Our immune system is made of cells, tissues, and organs that work together to defend our body and protect against disease. There is increasing evidence that environmental exposures, like some pesticides or PCBs, may reduce the function and effectiveness of the immune system. This may, in turn, increase susceptibility to infection, reduce response to vaccinations, and trigger potential autoimmune responses, in which the body wrongly attacks its own healthy tissue.

What NIEHS Is Doing

NIEHS supports research in the field of immunotoxicology, which explores how toxic environmental exposures may alter immune system function. Examples of NIEHS-supported projects include:

  • The role air pollution plays in the immune response to tuberculosis infection and the development of disease
  • The impact of early exposure to persistent organic pollutants (POPs) on vaccine response in children
  • The impact of arsenic exposure during pregnancy on the mother’s vaccine response and susceptibility to infection
  • Research on the mechanisms by which the environment influences epigenetic immune programming

NIEHS is also interested in projects examining the effect of childhood infections on the body’s response to environmental contaminants later in life, as well as possible synergistic effects between environmental factors and infectious agents.

There is growing evidence for an environmental component in the development of autoimmunity and autoimmune diseases. Autoimmune diseases occur when the immune system mistakenly attacks normal, healthy tissues and organs in the body. Type 1 diabetes, rheumatoid arthritis, Crohn’s disease, celiac disease, and psoriasis are just a few examples of autoimmune diseases.

NIEHS-funded research is examining the role environmental exposures play in the development and exacerbation of autoimmune diseases, and the biological mechanisms involved.
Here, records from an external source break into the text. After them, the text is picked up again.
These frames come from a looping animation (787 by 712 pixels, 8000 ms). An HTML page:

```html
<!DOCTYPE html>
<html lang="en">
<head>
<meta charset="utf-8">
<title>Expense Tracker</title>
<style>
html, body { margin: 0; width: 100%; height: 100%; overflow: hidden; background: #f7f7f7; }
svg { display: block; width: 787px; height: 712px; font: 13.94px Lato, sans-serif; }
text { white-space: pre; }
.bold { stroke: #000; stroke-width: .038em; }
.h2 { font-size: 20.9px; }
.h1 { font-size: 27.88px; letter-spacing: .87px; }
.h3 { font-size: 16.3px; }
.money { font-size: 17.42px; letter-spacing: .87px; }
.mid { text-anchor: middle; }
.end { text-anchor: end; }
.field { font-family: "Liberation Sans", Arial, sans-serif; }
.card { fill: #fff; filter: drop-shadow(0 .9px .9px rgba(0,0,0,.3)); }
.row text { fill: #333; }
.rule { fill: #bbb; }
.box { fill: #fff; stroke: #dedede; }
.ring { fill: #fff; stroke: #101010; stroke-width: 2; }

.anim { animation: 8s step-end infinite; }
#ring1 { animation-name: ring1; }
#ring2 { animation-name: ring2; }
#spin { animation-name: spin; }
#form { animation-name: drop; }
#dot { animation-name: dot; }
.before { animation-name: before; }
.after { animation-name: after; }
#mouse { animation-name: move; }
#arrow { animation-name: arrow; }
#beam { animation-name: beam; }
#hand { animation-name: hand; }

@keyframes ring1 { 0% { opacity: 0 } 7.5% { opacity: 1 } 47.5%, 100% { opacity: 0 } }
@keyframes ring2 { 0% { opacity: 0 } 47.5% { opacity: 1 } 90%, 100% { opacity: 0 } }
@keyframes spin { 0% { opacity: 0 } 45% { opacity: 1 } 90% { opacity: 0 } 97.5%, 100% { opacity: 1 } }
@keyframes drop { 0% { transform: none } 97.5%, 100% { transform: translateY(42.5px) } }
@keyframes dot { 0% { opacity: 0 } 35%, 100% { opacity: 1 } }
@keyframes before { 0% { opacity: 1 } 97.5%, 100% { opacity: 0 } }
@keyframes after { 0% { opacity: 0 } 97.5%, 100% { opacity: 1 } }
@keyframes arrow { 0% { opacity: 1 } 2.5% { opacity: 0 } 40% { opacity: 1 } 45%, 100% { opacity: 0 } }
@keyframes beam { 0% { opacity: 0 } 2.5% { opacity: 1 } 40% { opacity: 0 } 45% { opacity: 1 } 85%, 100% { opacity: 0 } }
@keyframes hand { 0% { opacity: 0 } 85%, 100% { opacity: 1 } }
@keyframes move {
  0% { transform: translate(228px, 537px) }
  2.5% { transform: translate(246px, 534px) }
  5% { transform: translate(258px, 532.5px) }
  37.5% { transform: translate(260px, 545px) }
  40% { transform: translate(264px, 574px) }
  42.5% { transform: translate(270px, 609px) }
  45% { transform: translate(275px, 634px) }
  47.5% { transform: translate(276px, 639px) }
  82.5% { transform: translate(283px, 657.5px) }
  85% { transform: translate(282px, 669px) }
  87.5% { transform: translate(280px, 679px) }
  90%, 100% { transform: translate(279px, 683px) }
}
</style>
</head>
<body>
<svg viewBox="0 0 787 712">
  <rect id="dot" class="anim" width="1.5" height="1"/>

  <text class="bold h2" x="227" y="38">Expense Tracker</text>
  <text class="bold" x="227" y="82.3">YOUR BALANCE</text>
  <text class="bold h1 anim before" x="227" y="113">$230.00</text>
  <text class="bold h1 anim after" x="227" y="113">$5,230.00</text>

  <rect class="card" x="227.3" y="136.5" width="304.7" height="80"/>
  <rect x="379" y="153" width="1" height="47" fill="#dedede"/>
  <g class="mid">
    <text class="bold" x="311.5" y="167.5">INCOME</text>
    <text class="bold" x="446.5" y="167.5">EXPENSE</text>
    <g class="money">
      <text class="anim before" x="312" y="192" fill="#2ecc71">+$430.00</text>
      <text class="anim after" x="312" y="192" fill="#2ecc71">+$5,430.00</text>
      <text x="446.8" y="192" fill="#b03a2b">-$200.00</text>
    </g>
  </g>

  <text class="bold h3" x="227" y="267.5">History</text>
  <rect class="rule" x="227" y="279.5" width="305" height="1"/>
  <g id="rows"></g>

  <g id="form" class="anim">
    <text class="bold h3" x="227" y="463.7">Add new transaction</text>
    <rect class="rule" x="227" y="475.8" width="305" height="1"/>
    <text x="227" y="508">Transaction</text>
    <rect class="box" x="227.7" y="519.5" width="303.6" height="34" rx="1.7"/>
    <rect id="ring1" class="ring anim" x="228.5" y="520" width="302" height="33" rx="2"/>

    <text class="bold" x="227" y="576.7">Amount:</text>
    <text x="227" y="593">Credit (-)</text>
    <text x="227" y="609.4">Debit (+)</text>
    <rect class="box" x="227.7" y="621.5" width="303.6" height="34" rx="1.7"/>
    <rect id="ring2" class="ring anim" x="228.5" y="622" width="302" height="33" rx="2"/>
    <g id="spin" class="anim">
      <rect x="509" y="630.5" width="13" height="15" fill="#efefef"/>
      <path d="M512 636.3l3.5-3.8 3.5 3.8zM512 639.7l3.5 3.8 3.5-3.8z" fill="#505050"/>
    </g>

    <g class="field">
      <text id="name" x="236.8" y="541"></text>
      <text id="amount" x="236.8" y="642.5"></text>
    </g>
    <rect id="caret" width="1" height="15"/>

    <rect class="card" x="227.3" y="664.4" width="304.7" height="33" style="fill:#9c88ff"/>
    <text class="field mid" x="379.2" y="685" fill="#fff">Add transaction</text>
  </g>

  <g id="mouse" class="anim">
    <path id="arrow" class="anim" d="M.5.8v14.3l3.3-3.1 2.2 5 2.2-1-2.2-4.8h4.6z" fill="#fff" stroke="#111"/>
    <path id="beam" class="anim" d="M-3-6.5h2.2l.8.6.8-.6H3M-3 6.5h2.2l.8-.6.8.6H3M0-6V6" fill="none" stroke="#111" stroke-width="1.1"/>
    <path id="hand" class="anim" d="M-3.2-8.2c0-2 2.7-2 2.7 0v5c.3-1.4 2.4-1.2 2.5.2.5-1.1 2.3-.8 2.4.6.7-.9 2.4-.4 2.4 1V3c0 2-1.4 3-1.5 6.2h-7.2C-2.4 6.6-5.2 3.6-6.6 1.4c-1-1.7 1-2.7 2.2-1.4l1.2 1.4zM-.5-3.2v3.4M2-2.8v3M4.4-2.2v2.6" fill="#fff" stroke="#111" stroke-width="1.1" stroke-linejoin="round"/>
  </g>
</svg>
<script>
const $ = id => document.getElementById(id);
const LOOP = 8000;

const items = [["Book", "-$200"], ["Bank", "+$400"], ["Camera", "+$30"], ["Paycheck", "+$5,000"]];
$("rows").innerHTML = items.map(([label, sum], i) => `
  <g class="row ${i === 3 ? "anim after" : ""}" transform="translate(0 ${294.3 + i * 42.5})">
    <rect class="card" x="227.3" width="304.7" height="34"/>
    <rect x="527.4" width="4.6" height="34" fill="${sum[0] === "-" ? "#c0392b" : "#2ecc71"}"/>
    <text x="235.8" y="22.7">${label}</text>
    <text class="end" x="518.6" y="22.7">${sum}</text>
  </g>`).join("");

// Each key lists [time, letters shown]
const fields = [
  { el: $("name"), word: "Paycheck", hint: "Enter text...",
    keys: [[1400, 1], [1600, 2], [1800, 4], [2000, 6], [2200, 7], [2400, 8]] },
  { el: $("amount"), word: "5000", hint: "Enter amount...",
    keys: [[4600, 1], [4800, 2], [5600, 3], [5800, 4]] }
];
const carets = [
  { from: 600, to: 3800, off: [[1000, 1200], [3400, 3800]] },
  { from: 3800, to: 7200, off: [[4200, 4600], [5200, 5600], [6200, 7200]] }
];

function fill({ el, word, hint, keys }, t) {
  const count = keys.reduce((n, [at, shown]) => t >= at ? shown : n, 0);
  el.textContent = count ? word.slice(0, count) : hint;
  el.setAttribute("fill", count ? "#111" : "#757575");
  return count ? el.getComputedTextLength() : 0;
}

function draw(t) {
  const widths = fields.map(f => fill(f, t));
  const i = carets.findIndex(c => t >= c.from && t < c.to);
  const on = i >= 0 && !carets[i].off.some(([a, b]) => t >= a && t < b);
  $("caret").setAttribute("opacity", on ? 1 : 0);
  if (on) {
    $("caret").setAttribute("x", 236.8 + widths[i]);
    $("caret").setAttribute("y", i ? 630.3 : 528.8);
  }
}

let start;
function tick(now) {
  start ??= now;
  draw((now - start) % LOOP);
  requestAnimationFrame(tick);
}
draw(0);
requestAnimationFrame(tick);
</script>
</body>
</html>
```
For example, NIEHS-supported scientists are studying the relationship between autoimmune disease and exposure to silica and mercury, mechanisms involved in inflammation induced by ultraviolet light among people with the autoimmune disease lupus, and the role of trichlolorethylene (TCE) exposure in the development of autoimmune liver disease.

For additional information on what NIEHS grantees are doing, visit our Who We Fund tool.

Program Leads

Mike Humble, Ph.D.
Mike Humble, Ph.D.
Health Scientist Administrator
Basic Science
Tel 919-316-4621
humble@niehs.nih.gov
P.O. Box 12233
Mail Drop K3-15
Durham, N.C. 27709
Bonnie R. Joubert, Ph.D.
Bonnie R. Joubert, Ph.D.
Health Scientist Administrator
Epidemiology
Tel 919-541-7667
bonnie.joubert@nih.gov
P.O. Box 12233
Mail Drop K3-12
Durham, N.C. 27709